About a year and a half after opening their Gilman Street location, Mosley and Brown opened another location on State Street. From there, the concept took off, and they’d soon find out that you often have more worries when you’re at the top of the mountain looking down than when you’re scratching your way to the top.

Rocky Rococo co-founders Wayne Mosley and Roger Brown

One of the chain’s darkest hours came in the mid-’80s when they were threatened with a lawsuit over the restaurant’s name and its iconic Rocky Rococo mascot.

Of course, starting out as a one-shop operation, Rocky Rococo didn’t get its name from some focus-group-tested corporate branding process. In fact, the name originated with Firesign Theatre, a Los Angeles comedy troupe that rose to popularity in the late ’60s and early ’70s. Mosley and Brown were fans, and when it came time to name their restaurant, they remembered one of the troupe’s famous characters, Rocky Rococo. Naming the restaurant after an already established character may have been naïve, but everything was cool back in the live-and-let-live ’70s, and remained so even after Firesign got wind of Rocky’s fledgling operation.

“When we started Rocky’s and we had just the one store, [Firesign Theatre] came to Madison on tour, and they came into the restaurant and they go, ‘Hey, we’re Rocky, you’re not Rocky,’ and they starting gagging around with us and they gave us pictures that said, ‘To Rocky, from Rocky,’ and we hung them on the wall, and we went to see their show and had a good time,” said Mosley. “They came back the next year, and then we had two restaurants, and we partied with them all night. … And then later they broke up and they just disappeared, and we’d see occasionally that one guy would be in a movie or somebody would be doing something else, but we’re not paying a lot of attention.

“Now it’s 1985, and at that time we actually had 62 restaurants — we had taken on partners — and we get a letter from Firesign Theatre L.A. that said, ‘We own your name.’”

It was a jarring moment, but Mosley and his partners quickly had a powwow with their lawyers and found a way to head off the crisis.

“[Our lawyers] found the exact same kind of case with Conan the Barbarian in Austin, Texas,” said Mosley. “The guys called their pizzeria Conan’s, and the guy who did the Conan comic book comes in and draws Conan all over the walls. Then MGM buys the rights to the comic book … and they made a movie with Arnold Schwarzenegger, and they sued the pizza guy and said, ‘We own your name.’ And the pizza guys fought them all the way up to one court below the Supreme Court, the 6th Circuit Court of Appeals, and won.

“So now we’ve got this case, and we’ve got all these pictures [that say], ‘To Rocky, from Rocky,’ and we just say, hey, see this. And we just settled real fast.”

A slice of success

Today, of course, the Rocky Rococo name is synonymous with its signature pan-style pizza, breadsticks, salad bar, and individual slice boxes more than with its L.A. namesake. In fact, perhaps more than any other factor in the restaurant’s favor, its individually boxed slices have helped it grow.

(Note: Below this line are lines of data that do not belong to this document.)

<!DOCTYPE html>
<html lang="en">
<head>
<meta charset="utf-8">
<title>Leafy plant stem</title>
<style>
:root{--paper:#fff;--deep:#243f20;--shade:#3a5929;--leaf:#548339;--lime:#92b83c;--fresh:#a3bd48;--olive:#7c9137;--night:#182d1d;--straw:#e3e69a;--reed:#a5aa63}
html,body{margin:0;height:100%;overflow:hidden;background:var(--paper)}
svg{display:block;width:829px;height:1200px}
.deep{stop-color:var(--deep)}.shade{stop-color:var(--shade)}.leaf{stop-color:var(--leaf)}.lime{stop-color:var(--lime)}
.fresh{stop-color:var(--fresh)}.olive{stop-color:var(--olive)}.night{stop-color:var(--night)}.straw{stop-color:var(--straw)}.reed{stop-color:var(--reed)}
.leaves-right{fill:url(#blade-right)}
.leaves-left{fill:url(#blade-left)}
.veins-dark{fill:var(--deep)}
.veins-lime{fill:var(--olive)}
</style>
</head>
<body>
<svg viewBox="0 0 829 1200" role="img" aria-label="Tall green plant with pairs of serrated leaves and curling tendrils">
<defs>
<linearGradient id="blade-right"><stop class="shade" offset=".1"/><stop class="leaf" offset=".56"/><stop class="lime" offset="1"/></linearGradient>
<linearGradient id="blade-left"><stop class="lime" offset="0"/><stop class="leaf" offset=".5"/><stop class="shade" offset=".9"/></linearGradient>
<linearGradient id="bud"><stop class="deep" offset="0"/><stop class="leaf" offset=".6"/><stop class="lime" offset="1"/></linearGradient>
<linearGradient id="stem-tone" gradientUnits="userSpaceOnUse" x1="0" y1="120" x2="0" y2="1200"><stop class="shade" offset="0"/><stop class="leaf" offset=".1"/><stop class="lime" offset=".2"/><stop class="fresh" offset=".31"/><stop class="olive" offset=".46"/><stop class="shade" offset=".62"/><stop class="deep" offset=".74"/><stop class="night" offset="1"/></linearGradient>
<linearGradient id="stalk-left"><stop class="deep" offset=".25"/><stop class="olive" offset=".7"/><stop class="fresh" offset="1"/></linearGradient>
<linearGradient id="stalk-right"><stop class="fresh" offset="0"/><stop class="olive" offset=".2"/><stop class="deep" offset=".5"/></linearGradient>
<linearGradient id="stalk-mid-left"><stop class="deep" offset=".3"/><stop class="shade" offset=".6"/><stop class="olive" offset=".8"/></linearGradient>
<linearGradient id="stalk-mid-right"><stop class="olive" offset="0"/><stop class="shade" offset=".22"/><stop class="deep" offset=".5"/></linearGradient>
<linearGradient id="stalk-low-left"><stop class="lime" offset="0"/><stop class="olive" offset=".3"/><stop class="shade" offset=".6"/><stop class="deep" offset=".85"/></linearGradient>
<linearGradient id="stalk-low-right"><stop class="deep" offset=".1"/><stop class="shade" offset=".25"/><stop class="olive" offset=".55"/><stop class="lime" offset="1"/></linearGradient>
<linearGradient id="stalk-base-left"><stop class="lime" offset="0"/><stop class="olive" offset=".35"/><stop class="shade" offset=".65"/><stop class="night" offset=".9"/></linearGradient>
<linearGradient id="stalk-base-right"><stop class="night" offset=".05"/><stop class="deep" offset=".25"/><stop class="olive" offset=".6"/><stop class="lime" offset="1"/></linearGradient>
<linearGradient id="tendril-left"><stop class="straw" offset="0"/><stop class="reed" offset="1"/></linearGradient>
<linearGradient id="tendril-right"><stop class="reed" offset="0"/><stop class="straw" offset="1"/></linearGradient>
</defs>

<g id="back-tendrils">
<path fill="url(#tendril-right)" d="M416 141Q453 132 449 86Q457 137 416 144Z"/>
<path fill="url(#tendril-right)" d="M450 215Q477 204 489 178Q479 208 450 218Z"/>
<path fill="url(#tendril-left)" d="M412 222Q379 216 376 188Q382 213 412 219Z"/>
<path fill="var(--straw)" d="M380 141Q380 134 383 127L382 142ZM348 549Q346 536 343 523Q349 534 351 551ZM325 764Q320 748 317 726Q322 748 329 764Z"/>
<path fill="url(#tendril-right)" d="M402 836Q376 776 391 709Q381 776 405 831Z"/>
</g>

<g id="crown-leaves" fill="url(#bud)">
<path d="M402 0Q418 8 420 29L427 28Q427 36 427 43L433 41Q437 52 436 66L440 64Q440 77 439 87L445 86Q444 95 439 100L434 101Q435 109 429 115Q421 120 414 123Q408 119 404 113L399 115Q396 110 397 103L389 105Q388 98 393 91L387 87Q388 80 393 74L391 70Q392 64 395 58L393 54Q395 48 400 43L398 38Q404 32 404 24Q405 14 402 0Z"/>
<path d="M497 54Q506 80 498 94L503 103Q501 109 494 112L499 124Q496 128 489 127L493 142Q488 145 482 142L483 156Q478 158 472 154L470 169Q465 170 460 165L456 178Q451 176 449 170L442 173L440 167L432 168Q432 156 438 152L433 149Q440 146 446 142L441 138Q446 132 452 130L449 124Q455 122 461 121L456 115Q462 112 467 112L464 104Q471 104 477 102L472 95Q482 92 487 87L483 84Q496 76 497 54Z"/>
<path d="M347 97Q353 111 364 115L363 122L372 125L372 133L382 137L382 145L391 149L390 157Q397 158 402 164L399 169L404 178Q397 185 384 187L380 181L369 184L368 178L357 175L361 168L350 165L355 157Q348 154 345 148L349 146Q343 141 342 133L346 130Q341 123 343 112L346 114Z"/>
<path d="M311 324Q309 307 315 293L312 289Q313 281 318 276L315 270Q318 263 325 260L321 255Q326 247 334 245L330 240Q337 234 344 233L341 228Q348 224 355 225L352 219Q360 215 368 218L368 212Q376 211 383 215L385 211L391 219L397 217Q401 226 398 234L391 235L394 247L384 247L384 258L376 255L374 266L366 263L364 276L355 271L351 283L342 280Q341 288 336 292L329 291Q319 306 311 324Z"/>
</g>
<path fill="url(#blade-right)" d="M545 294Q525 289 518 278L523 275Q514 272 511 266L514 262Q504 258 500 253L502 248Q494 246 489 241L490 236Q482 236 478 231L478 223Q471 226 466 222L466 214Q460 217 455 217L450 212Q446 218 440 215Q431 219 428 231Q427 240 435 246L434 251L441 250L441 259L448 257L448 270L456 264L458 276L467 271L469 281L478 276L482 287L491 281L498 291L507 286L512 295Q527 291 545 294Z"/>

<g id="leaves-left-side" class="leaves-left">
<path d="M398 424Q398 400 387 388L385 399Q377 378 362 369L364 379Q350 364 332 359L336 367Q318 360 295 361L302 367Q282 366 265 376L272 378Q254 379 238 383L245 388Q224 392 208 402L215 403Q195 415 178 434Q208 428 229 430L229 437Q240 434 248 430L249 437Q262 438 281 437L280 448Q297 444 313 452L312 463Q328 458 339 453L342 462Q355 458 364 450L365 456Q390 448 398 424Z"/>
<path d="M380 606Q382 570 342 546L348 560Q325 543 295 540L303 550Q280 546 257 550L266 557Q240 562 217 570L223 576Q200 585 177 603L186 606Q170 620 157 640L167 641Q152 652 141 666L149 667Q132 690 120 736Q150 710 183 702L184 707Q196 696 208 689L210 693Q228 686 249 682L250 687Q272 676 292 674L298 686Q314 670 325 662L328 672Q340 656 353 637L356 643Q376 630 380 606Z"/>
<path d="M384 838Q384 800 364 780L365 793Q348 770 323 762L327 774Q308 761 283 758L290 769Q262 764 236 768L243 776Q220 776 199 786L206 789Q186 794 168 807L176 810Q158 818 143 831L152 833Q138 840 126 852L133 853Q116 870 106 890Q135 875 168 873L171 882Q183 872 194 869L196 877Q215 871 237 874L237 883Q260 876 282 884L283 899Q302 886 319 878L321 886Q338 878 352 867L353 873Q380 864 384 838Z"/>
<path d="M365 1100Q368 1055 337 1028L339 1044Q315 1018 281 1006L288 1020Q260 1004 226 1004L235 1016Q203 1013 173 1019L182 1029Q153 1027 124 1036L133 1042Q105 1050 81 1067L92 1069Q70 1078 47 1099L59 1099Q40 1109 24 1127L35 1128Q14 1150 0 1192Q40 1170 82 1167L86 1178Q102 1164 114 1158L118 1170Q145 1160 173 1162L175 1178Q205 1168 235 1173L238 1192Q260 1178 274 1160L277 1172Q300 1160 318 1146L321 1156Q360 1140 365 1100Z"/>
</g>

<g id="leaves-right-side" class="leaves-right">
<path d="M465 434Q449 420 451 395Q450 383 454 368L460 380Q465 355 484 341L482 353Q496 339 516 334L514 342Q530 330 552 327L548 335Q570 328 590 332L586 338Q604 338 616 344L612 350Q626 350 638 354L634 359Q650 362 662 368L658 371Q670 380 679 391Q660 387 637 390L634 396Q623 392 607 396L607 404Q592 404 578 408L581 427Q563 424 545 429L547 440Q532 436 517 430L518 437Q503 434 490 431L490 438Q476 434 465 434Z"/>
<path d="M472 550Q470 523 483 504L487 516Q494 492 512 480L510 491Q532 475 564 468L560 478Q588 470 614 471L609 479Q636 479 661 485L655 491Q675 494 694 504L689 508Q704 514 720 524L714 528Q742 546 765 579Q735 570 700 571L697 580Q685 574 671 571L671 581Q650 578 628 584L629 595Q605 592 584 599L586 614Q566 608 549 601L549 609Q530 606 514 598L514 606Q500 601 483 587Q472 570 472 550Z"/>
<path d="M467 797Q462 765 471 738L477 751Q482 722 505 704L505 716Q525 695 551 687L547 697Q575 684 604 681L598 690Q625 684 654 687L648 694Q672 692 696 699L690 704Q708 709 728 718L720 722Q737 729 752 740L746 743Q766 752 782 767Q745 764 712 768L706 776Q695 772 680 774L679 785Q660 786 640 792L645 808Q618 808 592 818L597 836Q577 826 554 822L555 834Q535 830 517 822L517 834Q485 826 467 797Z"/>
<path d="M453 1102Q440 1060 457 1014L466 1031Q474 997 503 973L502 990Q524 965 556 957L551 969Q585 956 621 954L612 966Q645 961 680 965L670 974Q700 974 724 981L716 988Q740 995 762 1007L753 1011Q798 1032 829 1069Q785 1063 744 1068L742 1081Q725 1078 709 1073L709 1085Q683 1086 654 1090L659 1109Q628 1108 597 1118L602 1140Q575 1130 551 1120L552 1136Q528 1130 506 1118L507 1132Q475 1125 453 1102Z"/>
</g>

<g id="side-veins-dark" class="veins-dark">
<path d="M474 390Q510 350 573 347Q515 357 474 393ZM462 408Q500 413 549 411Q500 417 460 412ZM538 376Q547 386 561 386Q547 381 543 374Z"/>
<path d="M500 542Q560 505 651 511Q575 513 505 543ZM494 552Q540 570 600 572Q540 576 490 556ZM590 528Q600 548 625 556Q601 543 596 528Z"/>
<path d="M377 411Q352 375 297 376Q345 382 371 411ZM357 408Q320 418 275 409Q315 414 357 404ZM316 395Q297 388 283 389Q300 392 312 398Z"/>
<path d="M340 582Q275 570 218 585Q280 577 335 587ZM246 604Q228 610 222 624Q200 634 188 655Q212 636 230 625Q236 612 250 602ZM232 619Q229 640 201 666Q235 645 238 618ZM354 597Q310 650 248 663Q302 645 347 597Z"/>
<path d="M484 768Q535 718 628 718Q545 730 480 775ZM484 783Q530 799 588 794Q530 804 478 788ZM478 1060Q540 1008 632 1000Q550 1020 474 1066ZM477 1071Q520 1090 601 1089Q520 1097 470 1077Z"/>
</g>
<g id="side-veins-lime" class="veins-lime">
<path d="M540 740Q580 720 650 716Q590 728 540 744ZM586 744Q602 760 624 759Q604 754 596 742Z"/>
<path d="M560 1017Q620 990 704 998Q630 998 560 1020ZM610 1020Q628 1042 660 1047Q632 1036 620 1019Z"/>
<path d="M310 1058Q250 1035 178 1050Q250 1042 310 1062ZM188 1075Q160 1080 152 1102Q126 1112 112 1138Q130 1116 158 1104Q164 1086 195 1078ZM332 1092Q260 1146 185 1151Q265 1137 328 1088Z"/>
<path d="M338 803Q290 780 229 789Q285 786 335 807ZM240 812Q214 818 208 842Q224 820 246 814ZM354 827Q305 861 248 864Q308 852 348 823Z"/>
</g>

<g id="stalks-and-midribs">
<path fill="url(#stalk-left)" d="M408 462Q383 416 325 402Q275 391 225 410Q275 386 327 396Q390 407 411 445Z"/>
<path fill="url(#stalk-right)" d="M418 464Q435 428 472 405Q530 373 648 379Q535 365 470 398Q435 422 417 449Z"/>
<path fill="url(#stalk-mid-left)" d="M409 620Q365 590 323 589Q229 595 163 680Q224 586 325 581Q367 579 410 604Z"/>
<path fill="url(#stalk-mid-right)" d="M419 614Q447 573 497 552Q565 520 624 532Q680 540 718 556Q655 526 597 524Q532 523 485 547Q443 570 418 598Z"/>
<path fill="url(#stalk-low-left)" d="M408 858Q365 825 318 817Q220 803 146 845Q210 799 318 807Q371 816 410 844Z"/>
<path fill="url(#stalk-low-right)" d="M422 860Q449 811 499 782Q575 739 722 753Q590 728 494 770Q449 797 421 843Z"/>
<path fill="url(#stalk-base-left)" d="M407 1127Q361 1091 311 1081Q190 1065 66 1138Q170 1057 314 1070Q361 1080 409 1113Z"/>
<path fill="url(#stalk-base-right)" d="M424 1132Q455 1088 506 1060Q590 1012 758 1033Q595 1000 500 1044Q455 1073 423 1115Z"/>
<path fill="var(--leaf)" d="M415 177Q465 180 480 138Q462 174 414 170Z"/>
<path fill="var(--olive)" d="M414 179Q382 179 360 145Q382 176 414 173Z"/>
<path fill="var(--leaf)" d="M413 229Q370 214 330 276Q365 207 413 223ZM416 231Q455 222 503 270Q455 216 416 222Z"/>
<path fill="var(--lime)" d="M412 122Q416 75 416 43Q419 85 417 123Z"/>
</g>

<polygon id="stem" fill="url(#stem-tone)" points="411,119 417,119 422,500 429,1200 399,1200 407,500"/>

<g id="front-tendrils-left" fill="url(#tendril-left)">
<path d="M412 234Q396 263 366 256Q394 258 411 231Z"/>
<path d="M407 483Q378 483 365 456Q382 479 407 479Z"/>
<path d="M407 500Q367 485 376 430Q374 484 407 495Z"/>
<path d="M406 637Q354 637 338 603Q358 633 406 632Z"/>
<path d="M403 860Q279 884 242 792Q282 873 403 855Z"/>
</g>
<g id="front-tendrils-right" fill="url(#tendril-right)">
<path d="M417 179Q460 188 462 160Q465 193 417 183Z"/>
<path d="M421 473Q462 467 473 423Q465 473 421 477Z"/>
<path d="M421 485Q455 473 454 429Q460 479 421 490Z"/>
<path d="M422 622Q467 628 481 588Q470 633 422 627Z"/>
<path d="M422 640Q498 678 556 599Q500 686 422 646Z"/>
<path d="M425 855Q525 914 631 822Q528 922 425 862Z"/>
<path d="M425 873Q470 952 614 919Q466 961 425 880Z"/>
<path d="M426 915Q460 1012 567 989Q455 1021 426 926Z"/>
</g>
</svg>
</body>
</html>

“A big point of difference for us is pizza by the slice,” said Mosley. “We have more of a focus on in-restaurant business because we can do well at lunch, and that’s really important. You can come in and pretty quickly get a slice.”

That said, there are still obstacles out there. The latest is a record spike in cheese prices, which has affected everyone in the pizza industry.

“The cheese market — and obviously cheese is a gigantic portion of our costs — is at an all-time price record … and that’s just absolutely brutal.”

But for Mosley, the sometimes-harrowing ups and downs of the restaurant business are not enough to dampen his outlook.

“We’re happy to have been here 40 years, and it’s been quite an adventure,” said Mosley. “It’s been fun. It’s pretty exciting when you have a job and 40 years later, you come in every day and feel good about it. I’m happy to have a job like that.”

Click here to sign up for the free IB ezine — your twice-weekly resource for local business news, analysis, voices, and the names you need to know. If you are not already a subscriber to In Business magazine, be sure to sign up for our monthly print edition here.